● RECORDS FOR THE EXERCISE

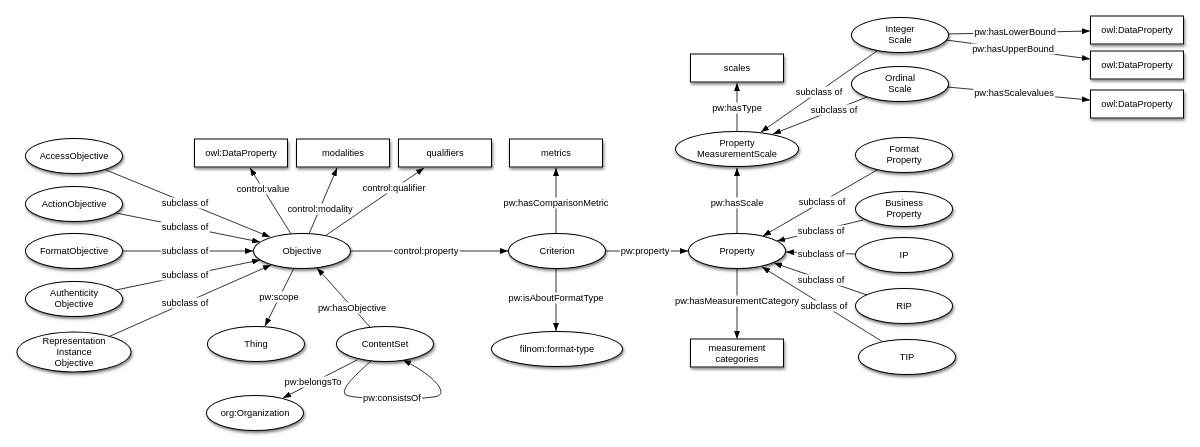
<!DOCTYPE html>
<html lang="en">
<head>
<meta charset="utf-8">
<title>Objective and property ontology</title>
<style>
:root { --ink: #000; --paper: #fff; --shadow: rgba(0, 0, 0, .5); }
* { box-sizing: border-box; }
body { margin: 0; background: var(--paper); }
.diagram {
  position: relative; width: 1200px; height: 447px; overflow: hidden;
  background: var(--paper); color: var(--ink);
  font: 9.3px/11px "Liberation Sans", Arial, sans-serif; text-align: center;
}
.edges { position: absolute; left: 0; top: 0; }
.edges g { fill: none; stroke: var(--ink); stroke-width: .8; }
.class, .type, .relation {
  position: absolute; left: calc(var(--x) * 1px); top: calc(var(--y) * 1px);
  transform: translate(-50%, -50%); white-space: nowrap;
}
.class, .type {
  display: flex; align-items: center; justify-content: center;
  background: var(--paper); border: 1px solid var(--ink);
  box-shadow: 1px 2px 3px var(--shadow);
}
.class { width: 98px; height: 36px; border-radius: 50%; }
.class.wide { width: 124px; }
.class.wider { width: 132px; }
.class.large { width: 115px; height: 41px; }
.type { width: 94px; height: 29px; }
.relation { background: var(--paper); padding: 0 1px; }
</style>
</head>
<body>
<main class="diagram">
  <svg class="edges" width="1200" height="447" viewBox="0 0 1200 447" aria-hidden="true">
    <defs>
      <marker id="arrow" markerUnits="userSpaceOnUse" markerWidth="9" markerHeight="6" refX="8" refY="3" orient="auto">
        <polygon points="0,0 8,3 0,6" fill="#000"/>
      </marker>
    </defs>
    <g marker-end="url(#arrow)">
      <g id="objective-subclasses">
        <line x1="106" y1="170" x2="270" y2="237" marker-end="url(#arrow)"/>
        <line x1="116" y1="213" x2="260" y2="242" marker-end="url(#arrow)"/>
        <line x1="122" y1="251" x2="253" y2="251" marker-end="url(#arrow)"/>
        <line x1="116" y1="290" x2="260" y2="260" marker-end="url(#arrow)"/>
        <line x1="108" y1="337" x2="271" y2="265" marker-end="url(#arrow)"/>
      </g>
      <g id="objective-links">
        <line x1="291" y1="234" x2="250" y2="168" marker-end="url(#arrow)"/>
        <line x1="309" y1="234" x2="337" y2="168" marker-end="url(#arrow)"/>
        <line x1="325" y1="236" x2="424" y2="168" marker-end="url(#arrow)"/>
        <line x1="351" y1="251" x2="508" y2="251" marker-end="url(#arrow)"/>
        <line x1="294" y1="268" x2="265" y2="326" marker-end="url(#arrow)"/>
        <line x1="370" y1="327" x2="317" y2="268" marker-end="url(#arrow)"/>
        <line x1="357" y1="360" x2="283" y2="398" marker-end="url(#arrow)"/>
        <path d="M371 361C352 378 340 390 346 395C358 400 425 400 438 396C447 392 435 376 403 360" marker-end="url(#arrow)"/>
      </g>
      <g id="criterion-links">
        <line x1="556" y1="233" x2="556" y2="168" marker-end="url(#arrow)"/>
        <line x1="556" y1="269" x2="556" y2="331" marker-end="url(#arrow)"/>
        <line x1="605" y1="251" x2="688" y2="251" marker-end="url(#arrow)"/>
      </g>
      <g id="property-links">
        <line x1="737" y1="233" x2="737" y2="168" marker-end="url(#arrow)"/>
        <line x1="737" y1="269" x2="737" y2="339" marker-end="url(#arrow)"/>
        <line x1="737" y1="131" x2="737" y2="83" marker-end="url(#arrow)"/>
        <line x1="877" y1="170" x2="763" y2="236" marker-end="url(#arrow)"/>
        <line x1="863" y1="220" x2="777" y2="241" marker-end="url(#arrow)"/>
        <line x1="855" y1="254" x2="786" y2="252" marker-end="url(#arrow)"/>
        <line x1="867" y1="295" x2="774" y2="263" marker-end="url(#arrow)"/>
        <line x1="883" y1="342" x2="762" y2="267" marker-end="url(#arrow)"/>
      </g>
      <g id="scale-links">
        <line x1="877" y1="51" x2="761" y2="132" marker-end="url(#arrow)"/>
        <line x1="867" y1="97" x2="773" y2="134" marker-end="url(#arrow)"/>
        <line x1="948" y1="34" x2="1090" y2="31" marker-end="url(#arrow)"/>
        <line x1="946" y1="40" x2="1090" y2="59" marker-end="url(#arrow)"/>
        <line x1="947" y1="87" x2="1090" y2="100" marker-end="url(#arrow)"/>
      </g>
    </g>
  </svg>

  <span class="relation" style="--x:185;--y:203">subclass of</span>
  <span class="relation" style="--x:185;--y:227">subclass of</span>
  <span class="relation" style="--x:185;--y:251">subclass of</span>
  <span class="relation" style="--x:185;--y:275">subclass of</span>
  <span class="relation" style="--x:185;--y:303">subclass of</span>
  <span class="relation" style="--x:263;--y:189">control:value</span>
  <span class="relation" style="--x:320;--y:209">control:modality</span>
  <span class="relation" style="--x:394;--y:188">control:qualifier</span>
  <span class="relation" style="--x:426;--y:251">control:property</span>
  <span class="relation" style="--x:279;--y:297">pw:scope</span>
  <span class="relation" style="--x:352;--y:308">pw:hasObjective</span>
  <span class="relation" style="--x:313;--y:382">pw:belongsTo</span>
  <span class="relation" style="--x:392;--y:398">pw:consistsOf</span>
  <span class="relation" style="--x:556;--y:203">pw:hasComparisonMetric</span>
  <span class="relation" style="--x:556;--y:298">pw:isAboutFormatType</span>
  <span class="relation" style="--x:645;--y:251">pw:property</span>
  <span class="relation" style="--x:737;--y:203">pw:hasScale</span>
  <span class="relation" style="--x:737;--y:108">pw:hasType</span>
  <span class="relation" style="--x:819;--y:92">subclass of</span>
  <span class="relation" style="--x:834;--y:110">subclass of</span>
  <span class="relation" style="--x:822;--y:202">subclass of</span>
  <span class="relation" style="--x:821;--y:231">subclass of</span>
  <span class="relation" style="--x:821;--y:254">subclass of</span>
  <span class="relation" style="--x:821;--y:280">subclass of</span>
  <span class="relation" style="--x:824;--y:306">subclass of</span>
  <span class="relation" style="--x:737;--y:301">pw:hasMeasurementCategory</span>
  <span class="relation" style="--x:1015;--y:32">pw:hasLowerBound</span>
  <span class="relation" style="--x:1013;--y:49">pw:hasUpperBound</span>
  <span class="relation" style="--x:1014;--y:93">pw:hasScalevalues</span>

  <div class="class" style="--x:74;--y:156">AccessObjective</div>
  <div class="class" style="--x:74;--y:204">ActionObjective</div>
  <div class="class" style="--x:74;--y:251">FormatObjective</div>
  <div class="class" style="--x:74;--y:299">Authenticity<br>Objective</div>
  <div class="class large" style="--x:74;--y:352">Representation<br>Instance<br>Objective</div>

  <div class="type" style="--x:241;--y:153">owl:DataProperty</div>
  <div class="type" style="--x:343;--y:153">modalities</div>
  <div class="type" style="--x:445;--y:153">qualifiers</div>
  <div class="class" style="--x:302;--y:251">Objective</div>
  <div class="class" style="--x:256;--y:344">Thing</div>
  <div class="class" style="--x:385;--y:344">ContentSet</div>
  <div class="class" style="--x:255;--y:413">org:Organization</div>

  <div class="type" style="--x:556;--y:153">metrics</div>
  <div class="class" style="--x:557;--y:251">Criterion</div>
  <div class="class wider" style="--x:557;--y:349">filnom:format-type</div>

  <div class="type" style="--x:737;--y:68">scales</div>
  <div class="class wide" style="--x:737;--y:149">Property<br>MeasurementScale</div>
  <div class="class" style="--x:737;--y:251">Property</div>
  <div class="type" style="--x:737;--y:353">measurement<br>categories</div>

  <div class="class" style="--x:900;--y:35">Integer<br>Scale</div>
  <div class="class" style="--x:900;--y:84">Ordinal<br>Scale</div>
  <div class="class" style="--x:904;--y:155">Format<br>Property</div>
  <div class="class" style="--x:904;--y:209">Business<br>Property</div>
  <div class="class" style="--x:904;--y:255">IP</div>
  <div class="class" style="--x:904;--y:306">RIP</div>
  <div class="class" style="--x:907;--y:357">TIP</div>

  <div class="type" style="--x:1137;--y:30">owl:DataProperty</div>
  <div class="type" style="--x:1137;--y:65">owl:DataProperty</div>
  <div class="type" style="--x:1137;--y:104">owl:DataProperty</div>
</main>
</body>
</html>
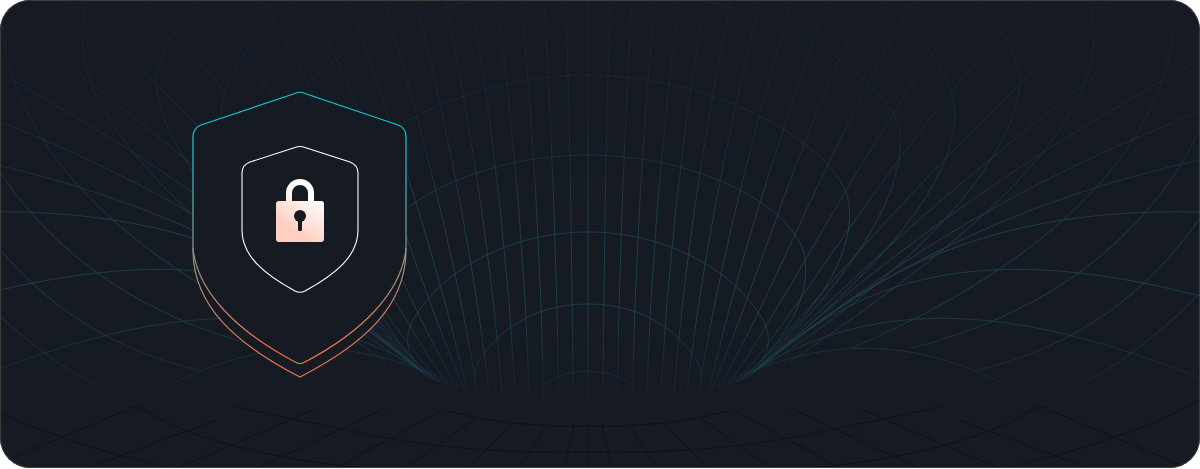
<!DOCTYPE html>
<html lang="en">
<head>
<meta charset="utf-8">
<title>Security banner</title>
<style>
:root {
  --page: #ffffff;
  --panel: #151a23;
  --panel-edge: #3b3d3a;
  --mesh: #1d4453;
  --floor: #0d1219;
  --teal: #14c8cf;
  --coral: #e8734f;
  --sand: #9b9184;
  --white: #ffffff;
  --blush: #ffcfc2;
}
html, body { margin: 0; background: var(--page); overflow: hidden; }
.banner { display: block; width: 1200px; height: 469px; }
.panel { fill: var(--panel); }
.panel-edge { fill: none; stroke: var(--panel-edge); }
.mesh { fill: none; stroke: url(#mesh-fade); stroke-width: 1; }
.floor { fill: none; stroke: var(--floor); stroke-width: 1; }
.shield-body { fill: var(--panel); stroke: url(#shield-line); stroke-width: 1.2; }
.shield-fold { fill: none; stroke: url(#shield-line); stroke-width: 1.2; }
.shield-inner { fill: var(--panel); stroke: var(--white); stroke-width: 1.1; }
.lock-body { fill: url(#lock-fill); }
.lock-shackle { fill: none; stroke: url(#shackle-fill); stroke-width: 6; }
.keyhole { fill: var(--panel); }
</style>
</head>
<body>
<svg class="banner" viewBox="0 0 1200 469" role="img" aria-label="Shield with a padlock over a curved grid">
  <defs>
    <clipPath id="panel-clip"><rect width="1200" height="468" rx="30"/></clipPath>
    <linearGradient id="mesh-fade" gradientUnits="userSpaceOnUse" x1="0" y1="0" x2="0" y2="410">
      <stop offset="0" stop-color="var(--mesh)" stop-opacity=".14"/>
      <stop offset=".3" stop-color="var(--mesh)" stop-opacity=".35"/>
      <stop offset=".58" stop-color="var(--mesh)" stop-opacity=".85"/>
      <stop offset=".75" stop-color="var(--mesh)" stop-opacity=".8"/>
      <stop offset=".9" stop-color="var(--mesh)" stop-opacity=".4"/>
      <stop offset="1" stop-color="var(--mesh)" stop-opacity="0"/>
    </linearGradient>
    <linearGradient id="shield-line" gradientUnits="userSpaceOnUse" x1="0" y1="92" x2="0" y2="377">
      <stop offset="0" stop-color="var(--teal)"/>
      <stop offset=".18" stop-color="var(--teal)"/>
      <stop offset=".6" stop-color="var(--sand)"/>
      <stop offset=".9" stop-color="var(--coral)"/>
      <stop offset="1" stop-color="var(--coral)"/>
    </linearGradient>
    <linearGradient id="lock-fill" x1="1" y1="0" x2="0.2" y2="1">
      <stop offset="0" stop-color="var(--white)"/>
      <stop offset=".75" stop-color="var(--blush)"/>
    </linearGradient>
    <linearGradient id="shackle-fill" gradientUnits="userSpaceOnUse" x1="290" y1="203" x2="308" y2="180">
      <stop offset="0" stop-color="#ffe9e3"/>
      <stop offset=".6" stop-color="var(--white)"/>
    </linearGradient>

    <g id="mesh-half">
      <!-- fan -->
      <path d="M603 410Q604 200 610 0M617 410Q620 200 632 0M632 410Q636 200 655 0M646 408Q653 200 679 0M660 406Q670 210 704 0M673 404Q688 210 731 0M686 401Q706 220 760 0M698 397Q724 230 792 0M709 392Q742 240 828 0"/>
      <path d="M711 390C752 300 800 130 868 0M718 388C764 316 826 150 914 0M727 386C770 330 850 170 968 0M734 383C790 330 880 160 1032 0M742 380C802 322 900 190 1110 0M749 376C820 316 930 190 1200 0"/>
      <path d="M754 372C830 308 960 190 1200 60M758 370C846 300 980 196 1200 112M756 370C850 292 990 206 1200 160"/>
      <!-- waves -->
      <path d="M754 372C850 294 960 206 1200 212"/>
      <path d="M748 376C850 288 960 234 1200 296"/>
      <path d="M735 382C850 306 980 290 1200 378"/>
      <path d="M710 390C820 334 920 330 1042 405"/>
      <!-- rings -->
      <path d="M588 371Q612 371 632 384"/>
      <path d="M588 304C636 304 678 326 700 366L703 396"/>
      <path d="M588 232C672 232 740 276 764 322Q778 350 748 378"/>
      <path d="M588 155C690 155 786 200 804 252C814 300 780 346 740 381"/>
      <path d="M588 75C706 75 830 138 848 198C860 262 800 330 737 382"/>
      <path d="M700 0C800 20 882 80 899 126C912 200 830 300 750 375"/>
      <path d="M880 0C930 40 956 86 955 118C950 196 860 286 755 371"/>
      <path d="M976 0Q1022 50 1020 86C1010 170 900 280 764 366"/>
      <path d="M1090 0Q1098 46 1088 76C1052 180 900 286 790 362"/>
      <path d="M1174 0C1180 120 1080 250 852 348"/>
      <path d="M1200 130C1150 230 1060 310 912 348"/>
      <path d="M1200 218C1150 290 1080 346 978 370"/>
      <path d="M1200 293Q1130 366 1040 405"/>
    </g>

    <g id="floor-half">
      <path d="M588 452Q710 454 800 436T944 406M588 426Q670 428 732 410M602 426L612 469M630 425L656 469M664 423L708 469M700 418L772 469M736 411L842 469M790 408L920 469M862 410L1000 469M960 420L1090 469M1040 406L1190 469M800 469Q960 456 1040 406M1000 469Q1130 440 1200 400"/>
    </g>
  </defs>

  <rect class="panel" width="1200" height="468" rx="30"/>
  <g clip-path="url(#panel-clip)">
    <g class="floor">
      <use href="#floor-half"/>
      <use href="#floor-half" transform="translate(1176 0) scale(-1 1)"/>
      <path d="M588 426V469"/>
    </g>
    <g class="mesh">
      <use href="#mesh-half"/>
      <use href="#mesh-half" transform="translate(1176 0) scale(-1 1)"/>
      <path d="M588 0L588.1 410"/>
    </g>
  </g>
  <rect class="panel-edge" x=".5" y=".5" width="1199" height="467" rx="30"/>

  <g id="shield">
    <path class="shield-body" d="M295 93.500Q300 91 305 93.500L398 125Q406 128 406 137V250C406 306 364 344 300 377C236 344 193 306 193 250V137Q193 128 201 125Z"/>
    <path class="shield-fold" d="M406 248C402 292 362 332 305 362Q300 365 295 362C238 332 197 292 193 248"/>
    <path class="shield-inner" d="M295 147.500Q300 145.500 305 147.500L350 162Q358 165 358 173V230C358 256 336 274 305 291Q300 293.500 295 291C264 274 242 256 242 230V173Q242 165 250 162Z"/>
  </g>

  <g id="padlock">
    <path class="lock-shackle" d="M289 202V193A11 11 0 0 1 311 193V202"/>
    <rect class="lock-body" x="276" y="201" width="48" height="41" rx="3"/>
    <circle class="keyhole" cx="300" cy="216" r="6"/>
    <rect class="keyhole" x="298" y="219" width="4" height="12" rx="1"/>
  </g>
</svg>
</body>
</html>
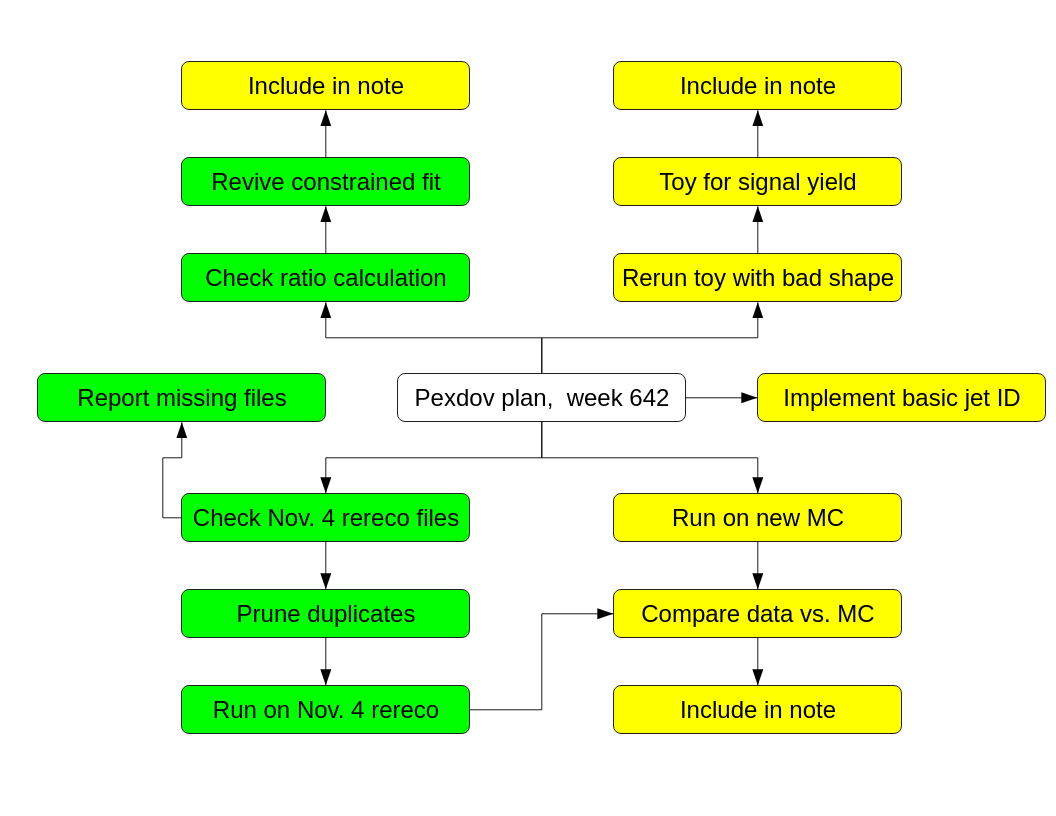
<!DOCTYPE html>
<html lang="en">
<head>
<meta charset="utf-8">
<title>Pexdov plan, week 642</title>
<style>
  :root {
    --done: #00ff00;
    --open: #ffff00;
    --paper: #ffffff;
    --ink: #000000;
    --edge: #222222;
  }
  * { box-sizing: border-box; }
  html, body { margin: 0; background: var(--paper); }
  .plan {
    position: relative;
    width: 1056px;
    height: 816px;
    overflow: hidden;
    background: var(--paper);
    color: var(--ink);
    font: 24px/28px "Liberation Sans", Arial, sans-serif;
  }
  .node {
    position: absolute;
    left: var(--x);
    top: var(--y);
    width: 289px;
    height: 49px;
    padding-left: 1px;
    display: flex;
    align-items: center;
    justify-content: center;
    border: 1px solid var(--edge);
    border-radius: 8px;
    white-space: pre;
  }
  .done { background: var(--done); }
  .open { background: var(--open); }
  .root { background: var(--paper); }
  .connectors { position: absolute; inset: 0; }
  .connectors .link {
    fill: none;
    stroke: var(--ink);
    stroke-width: 0.9;
    marker-end: url(#arrowhead);
  }
</style>
</head>
<body>
<main class="plan">
  <div class="node open" style="--x:181px; --y:61px">Include in note</div>
  <div class="node done" style="--x:181px; --y:157px">Revive constrained fit</div>
  <div class="node done" style="--x:181px; --y:253px">Check ratio calculation</div>

  <div class="node open" style="--x:613px; --y:61px">Include in note</div>
  <div class="node open" style="--x:613px; --y:157px">Toy for signal yield</div>
  <div class="node open" style="--x:613px; --y:253px">Rerun toy with bad shape</div>

  <div class="node done" style="--x:37px; --y:373px">Report missing files</div>
  <div class="node root" style="--x:397px; --y:373px">Pexdov plan,  week 642</div>
  <div class="node open" style="--x:757px; --y:373px">Implement basic jet ID</div>

  <div class="node done" style="--x:181px; --y:493px">Check Nov. 4 rereco files</div>
  <div class="node done" style="--x:181px; --y:589px">Prune duplicates</div>
  <div class="node done" style="--x:181px; --y:685px">Run on Nov. 4 rereco</div>

  <div class="node open" style="--x:613px; --y:493px">Run on new MC</div>
  <div class="node open" style="--x:613px; --y:589px">Compare data vs. MC</div>
  <div class="node open" style="--x:613px; --y:685px">Include in note</div>

  <svg class="connectors" width="1056" height="816" viewBox="0 0 1056 816" aria-hidden="true">
    <defs>
      <marker id="arrowhead" markerUnits="userSpaceOnUse" markerWidth="17" markerHeight="12" refX="16" refY="6" orient="auto">
        <polygon points="0,0.5 16,6 0,11.5"/>
      </marker>
    </defs>
    <g transform="translate(0.3 0.3)">
      <path class="link" d="M325.5 157V110"/>
      <path class="link" d="M325.5 253V206"/>
      <path class="link" d="M757.5 157V110"/>
      <path class="link" d="M757.5 253V206"/>
      <path class="link" d="M541.5 373V337.5H325.5V302"/>
      <path class="link" d="M541.5 373V337.5H757.5V302"/>
      <path class="link" d="M685.5 397.5H757"/>
      <path class="link" d="M541.5 421.5V457.5H325.5V493"/>
      <path class="link" d="M541.5 421.5V457.5H757.5V493"/>
      <path class="link" d="M181 517.5H162.5V457.5H181.5V422"/>
      <path class="link" d="M325.5 541.5V589"/>
      <path class="link" d="M325.5 637.5V685"/>
      <path class="link" d="M757.5 541.5V589"/>
      <path class="link" d="M757.5 637.5V685"/>
      <path class="link" d="M469.5 709.5H541.5V613.5H613"/>
    </g>
  </svg>
</main>
</body>
</html>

● TASK DIRECTIONS
Starting with the line above that holds "block; width: 1200px;" and stopping with the line that holds "none; stroke: var(--floor);", reproduce each line exactly, omitting all other lines.

● ANSWER TO THIS PROBLEM
.banner { display: block; width: 1200px; height: 469px; }
.panel { fill: var(--panel); }
.panel-edge { fill: none; stroke: var(--panel-edge); }
.mesh { fill: none; stroke: url(#mesh-fade); stroke-width: 1; }
.floor { fill: none; stroke: var(--floor); stroke-width: 1; }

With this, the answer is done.